%%
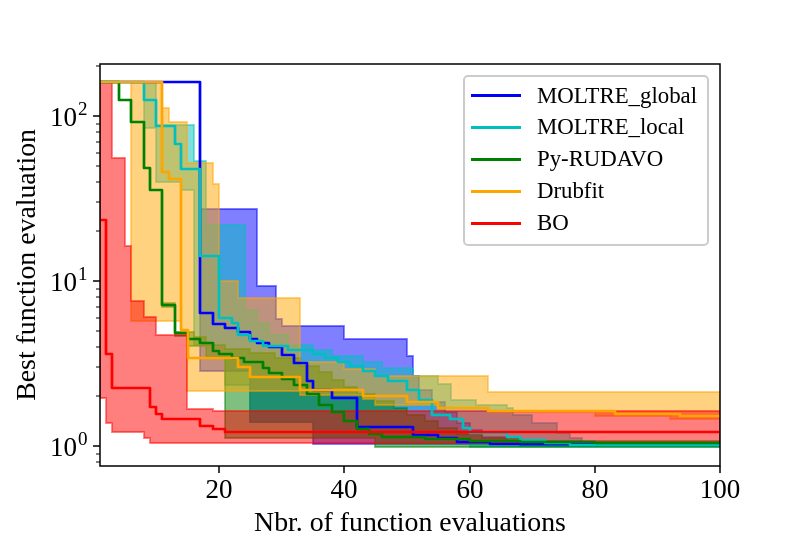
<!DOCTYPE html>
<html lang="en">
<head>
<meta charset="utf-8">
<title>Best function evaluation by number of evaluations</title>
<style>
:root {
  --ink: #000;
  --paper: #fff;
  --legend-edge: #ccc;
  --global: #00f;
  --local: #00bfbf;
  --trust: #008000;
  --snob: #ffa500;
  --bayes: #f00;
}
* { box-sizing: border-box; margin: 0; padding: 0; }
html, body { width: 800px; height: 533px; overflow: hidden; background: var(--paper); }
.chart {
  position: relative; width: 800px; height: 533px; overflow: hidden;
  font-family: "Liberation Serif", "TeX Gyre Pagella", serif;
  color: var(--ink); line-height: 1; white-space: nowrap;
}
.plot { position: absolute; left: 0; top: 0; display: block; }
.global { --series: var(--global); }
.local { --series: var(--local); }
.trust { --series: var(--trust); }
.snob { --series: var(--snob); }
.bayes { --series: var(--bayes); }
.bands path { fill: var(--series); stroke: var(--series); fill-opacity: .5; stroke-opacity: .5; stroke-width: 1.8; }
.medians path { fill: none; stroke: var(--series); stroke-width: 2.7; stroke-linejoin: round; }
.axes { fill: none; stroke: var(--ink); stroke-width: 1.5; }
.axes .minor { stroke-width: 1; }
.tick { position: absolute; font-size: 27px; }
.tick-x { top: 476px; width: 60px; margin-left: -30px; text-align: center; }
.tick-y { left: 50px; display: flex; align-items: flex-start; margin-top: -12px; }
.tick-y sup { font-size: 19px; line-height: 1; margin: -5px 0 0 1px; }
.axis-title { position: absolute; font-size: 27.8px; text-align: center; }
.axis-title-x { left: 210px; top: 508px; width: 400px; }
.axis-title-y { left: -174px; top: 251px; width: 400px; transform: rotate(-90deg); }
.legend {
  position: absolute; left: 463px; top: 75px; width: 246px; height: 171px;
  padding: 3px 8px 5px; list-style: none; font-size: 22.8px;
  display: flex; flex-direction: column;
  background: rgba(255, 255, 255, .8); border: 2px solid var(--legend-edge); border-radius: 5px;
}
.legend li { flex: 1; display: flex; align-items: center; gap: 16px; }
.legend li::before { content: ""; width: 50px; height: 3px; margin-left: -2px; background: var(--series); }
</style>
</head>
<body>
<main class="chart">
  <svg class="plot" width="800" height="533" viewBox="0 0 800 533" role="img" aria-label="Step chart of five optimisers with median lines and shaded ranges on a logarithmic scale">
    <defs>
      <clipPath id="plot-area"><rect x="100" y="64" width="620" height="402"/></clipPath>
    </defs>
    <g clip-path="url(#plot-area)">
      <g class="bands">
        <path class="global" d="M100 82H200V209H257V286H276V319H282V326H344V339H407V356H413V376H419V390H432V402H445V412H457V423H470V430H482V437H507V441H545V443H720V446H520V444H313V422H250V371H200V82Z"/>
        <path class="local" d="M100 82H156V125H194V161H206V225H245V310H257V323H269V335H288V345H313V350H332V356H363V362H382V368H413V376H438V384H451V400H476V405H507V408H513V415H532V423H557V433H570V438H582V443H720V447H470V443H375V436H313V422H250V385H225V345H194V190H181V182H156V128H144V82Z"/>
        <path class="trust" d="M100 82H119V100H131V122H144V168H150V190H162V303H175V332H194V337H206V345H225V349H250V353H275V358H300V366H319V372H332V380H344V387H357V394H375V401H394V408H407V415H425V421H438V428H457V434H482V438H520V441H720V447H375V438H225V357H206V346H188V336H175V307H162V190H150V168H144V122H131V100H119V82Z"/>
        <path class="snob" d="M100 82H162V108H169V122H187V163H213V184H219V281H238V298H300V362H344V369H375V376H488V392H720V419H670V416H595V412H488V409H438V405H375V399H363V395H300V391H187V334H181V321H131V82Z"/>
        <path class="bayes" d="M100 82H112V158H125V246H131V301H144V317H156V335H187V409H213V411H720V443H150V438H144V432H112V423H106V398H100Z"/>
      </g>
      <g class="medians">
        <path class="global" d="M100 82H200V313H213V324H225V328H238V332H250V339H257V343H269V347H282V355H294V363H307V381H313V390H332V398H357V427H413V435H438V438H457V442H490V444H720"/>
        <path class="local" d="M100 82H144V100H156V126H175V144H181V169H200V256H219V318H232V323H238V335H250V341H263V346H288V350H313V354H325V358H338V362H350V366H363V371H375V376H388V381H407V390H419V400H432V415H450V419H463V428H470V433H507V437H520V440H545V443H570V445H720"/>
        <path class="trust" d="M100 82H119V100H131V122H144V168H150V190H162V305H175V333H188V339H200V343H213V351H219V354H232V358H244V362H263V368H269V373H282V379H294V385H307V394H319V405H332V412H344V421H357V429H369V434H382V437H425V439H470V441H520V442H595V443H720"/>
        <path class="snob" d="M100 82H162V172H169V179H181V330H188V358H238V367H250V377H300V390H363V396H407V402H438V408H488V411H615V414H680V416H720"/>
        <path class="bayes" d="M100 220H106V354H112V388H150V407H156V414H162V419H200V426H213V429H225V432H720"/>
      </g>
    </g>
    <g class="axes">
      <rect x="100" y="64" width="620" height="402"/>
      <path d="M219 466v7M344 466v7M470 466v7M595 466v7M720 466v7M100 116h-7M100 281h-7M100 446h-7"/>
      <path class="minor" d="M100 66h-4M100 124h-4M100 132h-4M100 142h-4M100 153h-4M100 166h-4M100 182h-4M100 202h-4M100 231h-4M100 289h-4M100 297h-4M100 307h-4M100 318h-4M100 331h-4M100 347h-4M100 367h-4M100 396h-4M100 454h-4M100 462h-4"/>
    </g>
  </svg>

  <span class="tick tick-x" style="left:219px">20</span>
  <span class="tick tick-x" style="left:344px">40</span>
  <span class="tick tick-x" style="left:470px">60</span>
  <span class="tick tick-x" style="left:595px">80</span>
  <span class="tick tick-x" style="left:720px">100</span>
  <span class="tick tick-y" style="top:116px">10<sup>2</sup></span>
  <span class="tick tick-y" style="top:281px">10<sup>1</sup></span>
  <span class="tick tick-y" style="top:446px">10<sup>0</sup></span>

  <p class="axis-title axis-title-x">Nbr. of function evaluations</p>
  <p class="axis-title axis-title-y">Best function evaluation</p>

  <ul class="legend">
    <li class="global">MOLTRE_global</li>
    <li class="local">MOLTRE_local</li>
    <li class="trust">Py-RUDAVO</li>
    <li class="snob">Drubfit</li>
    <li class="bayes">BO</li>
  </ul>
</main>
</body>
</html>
%%
Reproduce exactly the line bearing "of function evaluations</p>" and all the lines that come after it in the records above; add nothing.

  <p class="axis-title axis-title-x">Nbr. of function evaluations</p>
  <p class="axis-title axis-title-y">Best function evaluation</p>

  <ul class="legend">
    <li class="global">MOLTRE_global</li>
    <li class="local">MOLTRE_local</li>
    <li class="trust">Py-RUDAVO</li>
    <li class="snob">Drubfit</li>
    <li class="bayes">BO</li>
  </ul>
</main>
</body>
</html>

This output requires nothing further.